What are you doing now?
I am currently residing in Santa Monica, California, and have just accepted a position on staff with Teach For America as a recruitment director. I am in charge of making sure we meet our ambitious recruiting goals in a portfolio comprising UC Santa Barbara, Pepperdine and Azusa Pacific University. I see my new role as a way to continue my impact on closing the achievement gap in our country, while also exploring my interests in business and entrepreneurship. While I am not sure what my long-term career goals are, I’m excited by the unknown and revel in the idea that there are still endless possibilities to explore. My next athletic adventure is training for the Vineman, Napa Valley’s Ironman, that takes place at the end of July 2011.
What do you remember most about your experience at Key School?
What stands out to me the most when I think about Key School is the energy and sense of community that pervades the campus. This is evident in every tradition—from the Halloween parade (that song gets stuck in my head at least once a month) to the Wye Island camping trips and graduation ceremony. I remember great conversations with close friends over Angie’s chicken sandwiches, amazing teachers who I called by their first names, and a gorgeous campus that still, to this day, feels like home.
Which faculty members do you remember most?
The faculty at Key School is what makes the school so phenomenal. Over the course of my fourteen years as an Obezag, there were many faculty members who stood out to me. Ms. Moo made me fall in love with the Phantom Tollbooth and creative writing in fifth grade. Mr. Carneal and Mr. Lord were amazing eighth grade English and civics teachers who pushed me to explore my perceptions of the world as it is, and as it should be. In Upper School, I always wanted to be in Mrs. Hill’s class because of her passion for English literature and the provocative conversations that naturally resulted as we explored traditional texts in new ways. Babette made me feel as though I was proficient enough in French to move to Paris. Doc Levantine made me want to be a scientist, and she reminded me, on a daily basis, of the important things—like sleep and drinking water—when my chlorinated brain was too overloaded to function. Mrs. Foster was always happy to see me no matter how ridiculous my trip to the health office was. Lastly, I remember Mrs. Favero always giving me feedback on papers, no matter when I called (late) or when the paper was due (soon, very soon).

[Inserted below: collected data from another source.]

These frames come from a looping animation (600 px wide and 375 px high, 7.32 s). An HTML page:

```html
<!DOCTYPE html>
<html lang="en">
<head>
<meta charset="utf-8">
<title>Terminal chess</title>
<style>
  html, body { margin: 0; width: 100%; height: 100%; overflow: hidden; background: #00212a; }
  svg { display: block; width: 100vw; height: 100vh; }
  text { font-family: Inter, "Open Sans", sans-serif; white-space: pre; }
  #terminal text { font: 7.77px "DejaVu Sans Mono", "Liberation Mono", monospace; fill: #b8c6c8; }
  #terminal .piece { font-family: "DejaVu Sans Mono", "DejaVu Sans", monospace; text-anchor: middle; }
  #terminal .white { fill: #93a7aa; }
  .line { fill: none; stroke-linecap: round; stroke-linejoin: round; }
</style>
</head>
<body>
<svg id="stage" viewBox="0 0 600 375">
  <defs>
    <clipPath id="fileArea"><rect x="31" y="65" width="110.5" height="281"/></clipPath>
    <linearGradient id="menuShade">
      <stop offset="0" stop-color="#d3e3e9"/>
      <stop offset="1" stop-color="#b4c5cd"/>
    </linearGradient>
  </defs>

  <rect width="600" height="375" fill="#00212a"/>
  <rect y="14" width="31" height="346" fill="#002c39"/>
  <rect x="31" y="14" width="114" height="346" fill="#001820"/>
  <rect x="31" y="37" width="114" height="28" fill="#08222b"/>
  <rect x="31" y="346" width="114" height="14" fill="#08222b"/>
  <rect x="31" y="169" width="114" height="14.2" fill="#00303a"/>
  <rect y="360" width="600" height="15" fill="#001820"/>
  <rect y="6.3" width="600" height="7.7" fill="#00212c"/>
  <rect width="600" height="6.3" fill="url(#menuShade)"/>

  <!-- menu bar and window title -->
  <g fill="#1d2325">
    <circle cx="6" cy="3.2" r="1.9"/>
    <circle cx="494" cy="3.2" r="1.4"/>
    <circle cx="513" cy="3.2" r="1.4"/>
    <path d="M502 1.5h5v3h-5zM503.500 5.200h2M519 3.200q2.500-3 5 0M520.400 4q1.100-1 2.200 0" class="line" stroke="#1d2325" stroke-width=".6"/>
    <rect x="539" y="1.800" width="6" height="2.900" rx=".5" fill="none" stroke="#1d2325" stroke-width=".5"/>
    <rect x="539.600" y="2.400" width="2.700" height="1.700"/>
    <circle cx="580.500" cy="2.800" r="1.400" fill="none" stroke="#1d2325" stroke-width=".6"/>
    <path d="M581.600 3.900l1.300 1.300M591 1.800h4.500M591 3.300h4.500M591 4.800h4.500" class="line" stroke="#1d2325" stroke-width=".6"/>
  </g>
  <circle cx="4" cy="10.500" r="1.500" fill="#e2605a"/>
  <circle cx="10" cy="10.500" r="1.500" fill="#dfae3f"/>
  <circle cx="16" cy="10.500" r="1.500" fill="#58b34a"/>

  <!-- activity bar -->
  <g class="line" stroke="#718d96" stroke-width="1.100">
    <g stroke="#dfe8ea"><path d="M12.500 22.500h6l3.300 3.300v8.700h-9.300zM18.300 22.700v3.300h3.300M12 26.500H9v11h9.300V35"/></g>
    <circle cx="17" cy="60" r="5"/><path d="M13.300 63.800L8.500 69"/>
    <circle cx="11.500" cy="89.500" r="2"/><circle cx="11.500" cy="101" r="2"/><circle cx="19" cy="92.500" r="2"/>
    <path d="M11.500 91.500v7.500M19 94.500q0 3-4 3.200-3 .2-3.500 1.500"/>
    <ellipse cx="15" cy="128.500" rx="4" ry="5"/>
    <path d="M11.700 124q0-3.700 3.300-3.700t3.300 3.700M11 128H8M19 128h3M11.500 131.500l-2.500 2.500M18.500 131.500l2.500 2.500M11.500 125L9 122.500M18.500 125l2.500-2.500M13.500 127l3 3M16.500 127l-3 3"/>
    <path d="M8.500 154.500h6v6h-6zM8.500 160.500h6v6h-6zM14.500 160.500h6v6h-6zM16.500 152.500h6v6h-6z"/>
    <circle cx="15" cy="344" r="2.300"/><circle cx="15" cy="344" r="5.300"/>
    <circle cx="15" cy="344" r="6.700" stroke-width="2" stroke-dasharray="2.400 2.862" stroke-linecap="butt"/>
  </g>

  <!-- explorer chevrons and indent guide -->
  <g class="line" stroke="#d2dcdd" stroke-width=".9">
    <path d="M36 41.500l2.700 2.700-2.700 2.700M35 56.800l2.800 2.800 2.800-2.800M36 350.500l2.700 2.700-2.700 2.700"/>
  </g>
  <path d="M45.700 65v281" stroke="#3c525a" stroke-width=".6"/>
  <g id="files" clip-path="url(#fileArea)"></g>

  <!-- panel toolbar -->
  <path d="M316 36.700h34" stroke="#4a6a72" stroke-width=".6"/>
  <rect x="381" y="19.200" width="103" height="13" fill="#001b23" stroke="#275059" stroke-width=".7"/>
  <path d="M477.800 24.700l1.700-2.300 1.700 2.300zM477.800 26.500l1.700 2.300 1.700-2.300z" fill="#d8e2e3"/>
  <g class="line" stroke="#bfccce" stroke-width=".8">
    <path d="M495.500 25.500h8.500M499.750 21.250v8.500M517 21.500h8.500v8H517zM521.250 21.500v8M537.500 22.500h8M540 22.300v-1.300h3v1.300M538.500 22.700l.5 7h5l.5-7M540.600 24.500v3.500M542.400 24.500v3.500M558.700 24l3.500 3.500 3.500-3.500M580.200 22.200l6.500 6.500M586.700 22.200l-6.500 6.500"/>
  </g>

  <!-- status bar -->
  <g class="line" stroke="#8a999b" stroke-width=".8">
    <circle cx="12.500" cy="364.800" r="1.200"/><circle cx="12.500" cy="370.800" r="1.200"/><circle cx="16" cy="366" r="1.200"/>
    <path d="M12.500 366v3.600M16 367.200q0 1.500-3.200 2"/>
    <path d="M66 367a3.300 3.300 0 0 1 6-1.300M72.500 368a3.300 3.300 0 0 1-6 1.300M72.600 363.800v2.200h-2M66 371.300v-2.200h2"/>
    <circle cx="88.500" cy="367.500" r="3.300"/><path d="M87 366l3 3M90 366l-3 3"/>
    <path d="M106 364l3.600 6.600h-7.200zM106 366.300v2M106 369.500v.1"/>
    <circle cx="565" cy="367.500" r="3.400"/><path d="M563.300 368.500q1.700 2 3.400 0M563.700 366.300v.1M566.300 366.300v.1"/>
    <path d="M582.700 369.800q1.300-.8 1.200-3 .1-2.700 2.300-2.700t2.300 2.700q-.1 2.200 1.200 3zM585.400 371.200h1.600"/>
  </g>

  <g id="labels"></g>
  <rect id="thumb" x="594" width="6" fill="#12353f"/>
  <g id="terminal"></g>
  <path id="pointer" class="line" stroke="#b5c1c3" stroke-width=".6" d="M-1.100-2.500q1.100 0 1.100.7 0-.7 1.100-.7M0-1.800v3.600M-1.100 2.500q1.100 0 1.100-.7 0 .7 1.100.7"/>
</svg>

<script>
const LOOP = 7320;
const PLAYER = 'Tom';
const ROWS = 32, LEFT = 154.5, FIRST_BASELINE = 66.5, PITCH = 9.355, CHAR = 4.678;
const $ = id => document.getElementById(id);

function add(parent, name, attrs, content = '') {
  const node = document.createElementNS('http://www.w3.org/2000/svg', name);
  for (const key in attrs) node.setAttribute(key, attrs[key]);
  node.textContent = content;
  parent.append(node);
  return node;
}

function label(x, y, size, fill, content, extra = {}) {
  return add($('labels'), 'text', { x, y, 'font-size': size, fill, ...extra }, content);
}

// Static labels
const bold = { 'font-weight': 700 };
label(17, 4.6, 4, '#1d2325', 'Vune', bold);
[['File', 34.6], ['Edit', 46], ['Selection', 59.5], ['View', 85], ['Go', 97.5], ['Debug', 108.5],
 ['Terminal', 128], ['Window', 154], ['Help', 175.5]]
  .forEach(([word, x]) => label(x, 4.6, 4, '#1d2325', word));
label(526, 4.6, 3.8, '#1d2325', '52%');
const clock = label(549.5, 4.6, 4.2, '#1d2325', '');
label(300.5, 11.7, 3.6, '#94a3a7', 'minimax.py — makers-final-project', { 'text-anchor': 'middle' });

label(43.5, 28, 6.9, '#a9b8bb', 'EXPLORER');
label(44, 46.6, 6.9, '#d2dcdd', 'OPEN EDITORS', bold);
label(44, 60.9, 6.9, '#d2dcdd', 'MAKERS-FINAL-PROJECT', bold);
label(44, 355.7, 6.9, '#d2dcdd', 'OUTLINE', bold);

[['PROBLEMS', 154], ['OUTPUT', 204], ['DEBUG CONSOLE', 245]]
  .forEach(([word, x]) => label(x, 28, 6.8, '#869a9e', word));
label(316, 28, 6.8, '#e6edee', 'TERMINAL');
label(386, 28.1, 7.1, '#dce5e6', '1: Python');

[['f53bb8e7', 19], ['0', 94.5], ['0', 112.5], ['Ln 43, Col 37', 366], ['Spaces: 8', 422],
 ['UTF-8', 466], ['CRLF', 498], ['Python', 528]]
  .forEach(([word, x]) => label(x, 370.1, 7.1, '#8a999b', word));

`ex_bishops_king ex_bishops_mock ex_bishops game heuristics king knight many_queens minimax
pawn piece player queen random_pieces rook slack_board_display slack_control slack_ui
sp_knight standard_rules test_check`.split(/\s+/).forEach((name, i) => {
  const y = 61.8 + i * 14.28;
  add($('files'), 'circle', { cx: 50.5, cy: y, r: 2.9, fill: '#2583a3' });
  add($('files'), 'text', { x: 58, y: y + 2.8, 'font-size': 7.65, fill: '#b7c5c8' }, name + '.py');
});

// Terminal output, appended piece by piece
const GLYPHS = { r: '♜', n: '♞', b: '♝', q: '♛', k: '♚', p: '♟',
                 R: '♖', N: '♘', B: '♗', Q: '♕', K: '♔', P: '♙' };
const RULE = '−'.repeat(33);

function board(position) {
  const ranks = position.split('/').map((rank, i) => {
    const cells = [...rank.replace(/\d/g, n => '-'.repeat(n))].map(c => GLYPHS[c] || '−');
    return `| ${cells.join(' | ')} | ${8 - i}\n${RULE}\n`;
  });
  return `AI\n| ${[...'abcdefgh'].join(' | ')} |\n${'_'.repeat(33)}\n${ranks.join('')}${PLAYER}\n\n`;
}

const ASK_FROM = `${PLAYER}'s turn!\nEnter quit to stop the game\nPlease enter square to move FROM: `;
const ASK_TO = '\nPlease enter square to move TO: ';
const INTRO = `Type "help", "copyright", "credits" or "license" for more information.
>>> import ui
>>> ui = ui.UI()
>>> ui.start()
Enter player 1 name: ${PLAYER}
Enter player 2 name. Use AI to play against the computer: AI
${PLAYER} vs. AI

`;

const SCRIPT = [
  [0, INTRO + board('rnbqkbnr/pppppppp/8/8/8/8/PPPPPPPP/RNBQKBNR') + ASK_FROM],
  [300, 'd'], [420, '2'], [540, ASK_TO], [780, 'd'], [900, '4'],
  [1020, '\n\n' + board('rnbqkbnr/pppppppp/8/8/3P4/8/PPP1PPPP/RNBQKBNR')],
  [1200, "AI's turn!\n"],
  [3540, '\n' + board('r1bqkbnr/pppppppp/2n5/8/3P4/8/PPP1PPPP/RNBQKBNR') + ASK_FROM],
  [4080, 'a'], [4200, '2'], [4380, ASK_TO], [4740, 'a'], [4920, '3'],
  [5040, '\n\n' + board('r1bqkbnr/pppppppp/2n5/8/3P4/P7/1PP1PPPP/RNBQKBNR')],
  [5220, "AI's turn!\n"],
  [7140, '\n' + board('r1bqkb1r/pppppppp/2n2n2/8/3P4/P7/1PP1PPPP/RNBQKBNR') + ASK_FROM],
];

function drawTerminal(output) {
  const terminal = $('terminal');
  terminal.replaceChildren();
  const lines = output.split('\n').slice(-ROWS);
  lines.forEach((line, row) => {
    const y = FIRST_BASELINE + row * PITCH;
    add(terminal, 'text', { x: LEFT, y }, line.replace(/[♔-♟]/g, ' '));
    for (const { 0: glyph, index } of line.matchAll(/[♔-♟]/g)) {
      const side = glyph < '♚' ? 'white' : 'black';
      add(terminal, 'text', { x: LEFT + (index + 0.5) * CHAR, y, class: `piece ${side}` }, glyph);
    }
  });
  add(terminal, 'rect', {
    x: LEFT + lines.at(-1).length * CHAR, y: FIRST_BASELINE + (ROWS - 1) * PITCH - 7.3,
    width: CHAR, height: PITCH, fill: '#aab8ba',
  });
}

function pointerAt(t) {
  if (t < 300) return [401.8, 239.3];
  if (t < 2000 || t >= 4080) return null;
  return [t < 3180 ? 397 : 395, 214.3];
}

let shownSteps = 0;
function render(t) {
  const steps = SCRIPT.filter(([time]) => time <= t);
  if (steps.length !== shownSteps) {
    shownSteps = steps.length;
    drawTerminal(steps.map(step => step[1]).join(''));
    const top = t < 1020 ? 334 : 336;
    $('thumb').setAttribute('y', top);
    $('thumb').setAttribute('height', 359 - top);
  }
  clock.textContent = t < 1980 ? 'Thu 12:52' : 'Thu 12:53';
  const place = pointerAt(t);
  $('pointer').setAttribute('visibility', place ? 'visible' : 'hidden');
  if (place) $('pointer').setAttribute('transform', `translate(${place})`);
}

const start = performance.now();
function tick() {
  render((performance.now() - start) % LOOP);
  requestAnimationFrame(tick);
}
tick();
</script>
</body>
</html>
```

Which faculty influenced you most?
There are so many faculty members that had a profound impact on me and it is impossible to list them all in this small space. Instead, I just want to say “THANK YOU” to all those who crossed my path during my time as a “lifer”—I am extremely grateful for the tools you gave me both in and out of the classroom.
As a graduate, how do you feel the program at Key School prepared you for college and beyond?
I’ve reflected on this question a lot during my two-year experience as a teacher in one of nation’s lowest performing schools. The juxtaposition of the educational opportunities available to my students in the community of Watts compared to ones I was afforded in Hillsmere is overwhelming. I feel very strongly that Key School prepared me to do well, both on the college level and post-graduation. Key School is a place where creativity and high-level thinking are the norm. You are not just advised to think outside of the box, you are expected to. I think above all, Key School provided me with the confidence that my opinion mattered. I have felt that I was uniquely prepared for both academic success and high leadership positions.
Do you keep in contact with any other Key School alumni?
My friends from Key School are family to me. Anna Noelle Favero ‘03, Kelvin Moulden ‘03, Sarah Casilio ‘03, Lindsay Officer ‘03, Liz Dierdorff (Birsner!) ‘03, Gabrielle Picard ‘03, and Jimmy Nelson ‘03 are all people I keep in touch with regularly. We also have a strong West Coast contingent—Trevor White ‘03 and Tim White ‘01 are holding down the city of LA with me—while Ali Dierdorff Looney ‘01, Krissy Olson ‘02, Jimmy Praley ‘03, and Sara Feldman ‘03 all live close by in San Diego.